__How to complete this task__
The output must reproduce each line of the data word for word.

__Given information__
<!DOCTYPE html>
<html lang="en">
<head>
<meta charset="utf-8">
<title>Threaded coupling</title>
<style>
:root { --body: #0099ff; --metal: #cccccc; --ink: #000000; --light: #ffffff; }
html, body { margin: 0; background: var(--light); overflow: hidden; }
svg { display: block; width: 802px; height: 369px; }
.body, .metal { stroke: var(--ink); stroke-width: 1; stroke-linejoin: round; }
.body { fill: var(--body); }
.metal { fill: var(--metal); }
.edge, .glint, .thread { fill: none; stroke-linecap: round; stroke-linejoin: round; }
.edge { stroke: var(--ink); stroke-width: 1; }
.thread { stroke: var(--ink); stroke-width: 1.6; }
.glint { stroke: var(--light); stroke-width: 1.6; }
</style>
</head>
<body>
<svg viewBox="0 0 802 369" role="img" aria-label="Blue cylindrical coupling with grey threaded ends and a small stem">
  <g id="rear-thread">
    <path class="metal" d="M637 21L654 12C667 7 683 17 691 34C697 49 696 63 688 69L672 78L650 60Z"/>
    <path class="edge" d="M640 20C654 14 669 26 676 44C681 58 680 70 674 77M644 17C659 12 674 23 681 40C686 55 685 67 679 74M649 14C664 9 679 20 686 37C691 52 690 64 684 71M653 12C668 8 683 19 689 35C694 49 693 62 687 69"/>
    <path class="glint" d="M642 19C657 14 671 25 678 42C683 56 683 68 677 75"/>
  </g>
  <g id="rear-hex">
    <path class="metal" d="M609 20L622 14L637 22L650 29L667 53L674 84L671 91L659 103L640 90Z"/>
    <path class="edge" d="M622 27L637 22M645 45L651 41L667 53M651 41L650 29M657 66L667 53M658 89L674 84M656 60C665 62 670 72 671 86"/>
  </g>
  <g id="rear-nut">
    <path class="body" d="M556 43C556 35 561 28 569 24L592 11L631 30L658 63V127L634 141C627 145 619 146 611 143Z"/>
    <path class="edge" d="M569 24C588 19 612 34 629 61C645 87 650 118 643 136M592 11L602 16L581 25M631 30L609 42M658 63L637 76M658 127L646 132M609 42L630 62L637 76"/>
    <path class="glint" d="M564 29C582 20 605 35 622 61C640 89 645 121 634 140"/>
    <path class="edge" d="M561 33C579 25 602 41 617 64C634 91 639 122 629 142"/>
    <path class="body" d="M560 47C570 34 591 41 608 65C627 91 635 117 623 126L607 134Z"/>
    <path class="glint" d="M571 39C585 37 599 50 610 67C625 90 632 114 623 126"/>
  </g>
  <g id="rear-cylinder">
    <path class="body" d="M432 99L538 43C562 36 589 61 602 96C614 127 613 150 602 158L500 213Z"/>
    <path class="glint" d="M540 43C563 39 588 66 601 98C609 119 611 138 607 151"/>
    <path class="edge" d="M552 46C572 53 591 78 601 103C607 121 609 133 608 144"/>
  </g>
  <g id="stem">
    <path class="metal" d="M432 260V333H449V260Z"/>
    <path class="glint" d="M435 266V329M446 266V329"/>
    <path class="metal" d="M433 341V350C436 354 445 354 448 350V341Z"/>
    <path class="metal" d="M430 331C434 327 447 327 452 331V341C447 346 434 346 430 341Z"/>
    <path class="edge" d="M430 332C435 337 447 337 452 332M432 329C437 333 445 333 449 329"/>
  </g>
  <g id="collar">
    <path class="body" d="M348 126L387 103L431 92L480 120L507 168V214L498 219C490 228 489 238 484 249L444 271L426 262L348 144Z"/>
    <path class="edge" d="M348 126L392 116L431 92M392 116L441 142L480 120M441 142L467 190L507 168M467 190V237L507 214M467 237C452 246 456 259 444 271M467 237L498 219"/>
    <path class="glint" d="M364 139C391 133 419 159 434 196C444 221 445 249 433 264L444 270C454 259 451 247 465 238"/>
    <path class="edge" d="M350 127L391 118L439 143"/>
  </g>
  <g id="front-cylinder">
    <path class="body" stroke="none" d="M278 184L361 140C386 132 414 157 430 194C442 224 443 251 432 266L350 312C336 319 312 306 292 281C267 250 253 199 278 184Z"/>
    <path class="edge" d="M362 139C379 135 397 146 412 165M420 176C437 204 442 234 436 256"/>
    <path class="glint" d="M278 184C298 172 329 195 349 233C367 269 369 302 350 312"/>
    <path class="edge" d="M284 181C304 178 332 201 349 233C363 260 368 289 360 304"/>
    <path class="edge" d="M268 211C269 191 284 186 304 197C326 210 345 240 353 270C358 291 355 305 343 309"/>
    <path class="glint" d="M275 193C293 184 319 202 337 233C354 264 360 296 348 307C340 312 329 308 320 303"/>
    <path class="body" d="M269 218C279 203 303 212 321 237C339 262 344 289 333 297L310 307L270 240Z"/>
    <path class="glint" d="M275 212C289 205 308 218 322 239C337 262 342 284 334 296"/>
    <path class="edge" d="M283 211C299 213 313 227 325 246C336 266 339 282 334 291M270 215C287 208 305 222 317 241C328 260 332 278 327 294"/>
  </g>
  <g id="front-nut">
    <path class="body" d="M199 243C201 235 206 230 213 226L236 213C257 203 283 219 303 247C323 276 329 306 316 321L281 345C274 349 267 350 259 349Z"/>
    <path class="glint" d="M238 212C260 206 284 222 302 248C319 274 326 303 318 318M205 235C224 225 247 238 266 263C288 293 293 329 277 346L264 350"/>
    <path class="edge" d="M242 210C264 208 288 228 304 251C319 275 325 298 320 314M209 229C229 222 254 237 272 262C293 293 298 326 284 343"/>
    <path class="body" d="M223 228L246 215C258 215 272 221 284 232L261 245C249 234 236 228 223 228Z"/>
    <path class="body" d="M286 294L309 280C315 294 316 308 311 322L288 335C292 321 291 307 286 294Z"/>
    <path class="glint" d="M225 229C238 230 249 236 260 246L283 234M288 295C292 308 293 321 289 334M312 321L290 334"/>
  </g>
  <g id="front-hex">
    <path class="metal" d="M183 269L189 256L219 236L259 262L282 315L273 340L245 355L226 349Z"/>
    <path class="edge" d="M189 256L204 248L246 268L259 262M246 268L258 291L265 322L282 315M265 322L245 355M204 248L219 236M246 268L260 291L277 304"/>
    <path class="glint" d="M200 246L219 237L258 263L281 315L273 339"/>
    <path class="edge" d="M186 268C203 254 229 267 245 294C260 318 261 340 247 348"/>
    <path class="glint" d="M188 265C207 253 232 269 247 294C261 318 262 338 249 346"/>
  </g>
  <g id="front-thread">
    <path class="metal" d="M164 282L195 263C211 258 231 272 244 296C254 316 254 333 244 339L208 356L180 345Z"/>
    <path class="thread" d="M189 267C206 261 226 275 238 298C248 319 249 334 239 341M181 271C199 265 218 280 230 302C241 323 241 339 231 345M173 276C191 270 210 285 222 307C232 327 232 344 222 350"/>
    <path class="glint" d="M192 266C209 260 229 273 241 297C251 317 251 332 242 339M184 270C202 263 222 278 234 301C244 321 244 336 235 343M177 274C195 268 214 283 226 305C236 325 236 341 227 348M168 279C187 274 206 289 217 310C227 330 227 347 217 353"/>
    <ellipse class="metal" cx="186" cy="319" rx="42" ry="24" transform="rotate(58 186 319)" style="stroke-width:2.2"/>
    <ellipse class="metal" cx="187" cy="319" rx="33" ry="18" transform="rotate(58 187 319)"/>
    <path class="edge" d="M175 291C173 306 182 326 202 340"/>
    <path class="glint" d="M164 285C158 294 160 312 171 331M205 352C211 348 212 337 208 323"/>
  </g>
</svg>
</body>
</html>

__Solution for this task__
<!DOCTYPE html>
<html lang="en">
<head>
<meta charset="utf-8">
<title>Threaded coupling</title>
<style>
:root { --body: #0099ff; --metal: #cccccc; --ink: #000000; --light: #ffffff; }
html, body { margin: 0; background: var(--light); overflow: hidden; }
svg { display: block; width: 802px; height: 369px; }
.body, .metal { stroke: var(--ink); stroke-width: 1; stroke-linejoin: round; }
.body { fill: var(--body); }
.metal { fill: var(--metal); }
.edge, .glint, .thread { fill: none; stroke-linecap: round; stroke-linejoin: round; }
.edge { stroke: var(--ink); stroke-width: 1; }
.thread { stroke: var(--ink); stroke-width: 1.6; }
.glint { stroke: var(--light); stroke-width: 1.6; }
</style>
</head>
<body>
<svg viewBox="0 0 802 369" role="img" aria-label="Blue cylindrical coupling with grey threaded ends and a small stem">
  <g id="rear-thread">
    <path class="metal" d="M637 21L654 12C667 7 683 17 691 34C697 49 696 63 688 69L672 78L650 60Z"/>
    <path class="edge" d="M640 20C654 14 669 26 676 44C681 58 680 70 674 77M644 17C659 12 674 23 681 40C686 55 685 67 679 74M649 14C664 9 679 20 686 37C691 52 690 64 684 71M653 12C668 8 683 19 689 35C694 49 693 62 687 69"/>
    <path class="glint" d="M642 19C657 14 671 25 678 42C683 56 683 68 677 75"/>
  </g>
  <g id="rear-hex">
    <path class="metal" d="M609 20L622 14L637 22L650 29L667 53L674 84L671 91L659 103L640 90Z"/>
    <path class="edge" d="M622 27L637 22M645 45L651 41L667 53M651 41L650 29M657 66L667 53M658 89L674 84M656 60C665 62 670 72 671 86"/>
  </g>
  <g id="rear-nut">
    <path class="body" d="M556 43C556 35 561 28 569 24L592 11L631 30L658 63V127L634 141C627 145 619 146 611 143Z"/>
    <path class="edge" d="M569 24C588 19 612 34 629 61C645 87 650 118 643 136M592 11L602 16L581 25M631 30L609 42M658 63L637 76M658 127L646 132M609 42L630 62L637 76"/>
    <path class="glint" d="M564 29C582 20 605 35 622 61C640 89 645 121 634 140"/>
    <path class="edge" d="M561 33C579 25 602 41 617 64C634 91 639 122 629 142"/>
    <path class="body" d="M560 47C570 34 591 41 608 65C627 91 635 117 623 126L607 134Z"/>
    <path class="glint" d="M571 39C585 37 599 50 610 67C625 90 632 114 623 126"/>
  </g>
  <g id="rear-cylinder">
    <path class="body" d="M432 99L538 43C562 36 589 61 602 96C614 127 613 150 602 158L500 213Z"/>
    <path class="glint" d="M540 43C563 39 588 66 601 98C609 119 611 138 607 151"/>
    <path class="edge" d="M552 46C572 53 591 78 601 103C607 121 609 133 608 144"/>
  </g>
  <g id="stem">
    <path class="metal" d="M432 260V333H449V260Z"/>
    <path class="glint" d="M435 266V329M446 266V329"/>
    <path class="metal" d="M433 341V350C436 354 445 354 448 350V341Z"/>
    <path class="metal" d="M430 331C434 327 447 327 452 331V341C447 346 434 346 430 341Z"/>
    <path class="edge" d="M430 332C435 337 447 337 452 332M432 329C437 333 445 333 449 329"/>
  </g>
  <g id="collar">
    <path class="body" d="M348 126L387 103L431 92L480 120L507 168V214L498 219C490 228 489 238 484 249L444 271L426 262L348 144Z"/>
    <path class="edge" d="M348 126L392 116L431 92M392 116L441 142L480 120M441 142L467 190L507 168M467 190V237L507 214M467 237C452 246 456 259 444 271M467 237L498 219"/>
    <path class="glint" d="M364 139C391 133 419 159 434 196C444 221 445 249 433 264L444 270C454 259 451 247 465 238"/>
    <path class="edge" d="M350 127L391 118L439 143"/>
  </g>
  <g id="front-cylinder">
    <path class="body" stroke="none" d="M278 184L361 140C386 132 414 157 430 194C442 224 443 251 432 266L350 312C336 319 312 306 292 281C267 250 253 199 278 184Z"/>
    <path class="edge" d="M362 139C379 135 397 146 412 165M420 176C437 204 442 234 436 256"/>
    <path class="glint" d="M278 184C298 172 329 195 349 233C367 269 369 302 350 312"/>
    <path class="edge" d="M284 181C304 178 332 201 349 233C363 260 368 289 360 304"/>
    <path class="edge" d="M268 211C269 191 284 186 304 197C326 210 345 240 353 270C358 291 355 305 343 309"/>
    <path class="glint" d="M275 193C293 184 319 202 337 233C354 264 360 296 348 307C340 312 329 308 320 303"/>
    <path class="body" d="M269 218C279 203 303 212 321 237C339 262 344 289 333 297L310 307L270 240Z"/>
    <path class="glint" d="M275 212C289 205 308 218 322 239C337 262 342 284 334 296"/>
    <path class="edge" d="M283 211C299 213 313 227 325 246C336 266 339 282 334 291M270 215C287 208 305 222 317 241C328 260 332 278 327 294"/>
  </g>
  <g id="front-nut">
    <path class="body" d="M199 243C201 235 206 230 213 226L236 213C257 203 283 219 303 247C323 276 329 306 316 321L281 345C274 349 267 350 259 349Z"/>
    <path class="glint" d="M238 212C260 206 284 222 302 248C319 274 326 303 318 318M205 235C224 225 247 238 266 263C288 293 293 329 277 346L264 350"/>
    <path class="edge" d="M242 210C264 208 288 228 304 251C319 275 325 298 320 314M209 229C229 222 254 237 272 262C293 293 298 326 284 343"/>
    <path class="body" d="M223 228L246 215C258 215 272 221 284 232L261 245C249 234 236 228 223 228Z"/>
    <path class="body" d="M286 294L309 280C315 294 316 308 311 322L288 335C292 321 291 307 286 294Z"/>
    <path class="glint" d="M225 229C238 230 249 236 260 246L283 234M288 295C292 308 293 321 289 334M312 321L290 334"/>
  </g>
  <g id="front-hex">
    <path class="metal" d="M183 269L189 256L219 236L259 262L282 315L273 340L245 355L226 349Z"/>
    <path class="edge" d="M189 256L204 248L246 268L259 262M246 268L258 291L265 322L282 315M265 322L245 355M204 248L219 236M246 268L260 291L277 304"/>
    <path class="glint" d="M200 246L219 237L258 263L281 315L273 339"/>
    <path class="edge" d="M186 268C203 254 229 267 245 294C260 318 261 340 247 348"/>
    <path class="glint" d="M188 265C207 253 232 269 247 294C261 318 262 338 249 346"/>
  </g>
  <g id="front-thread">
    <path class="metal" d="M164 282L195 263C211 258 231 272 244 296C254 316 254 333 244 339L208 356L180 345Z"/>
    <path class="thread" d="M189 267C206 261 226 275 238 298C248 319 249 334 239 341M181 271C199 265 218 280 230 302C241 323 241 339 231 345M173 276C191 270 210 285 222 307C232 327 232 344 222 350"/>
    <path class="glint" d="M192 266C209 260 229 273 241 297C251 317 251 332 242 339M184 270C202 263 222 278 234 301C244 321 244 336 235 343M177 274C195 268 214 283 226 305C236 325 236 341 227 348M168 279C187 274 206 289 217 310C227 330 227 347 217 353"/>
    <ellipse class="metal" cx="186" cy="319" rx="42" ry="24" transform="rotate(58 186 319)" style="stroke-width:2.2"/>
    <ellipse class="metal" cx="187" cy="319" rx="33" ry="18" transform="rotate(58 187 319)"/>
    <path class="edge" d="M175 291C173 306 182 326 202 340"/>
    <path class="glint" d="M164 285C158 294 160 312 171 331M205 352C211 348 212 337 208 323"/>
  </g>
</svg>
</body>
</html>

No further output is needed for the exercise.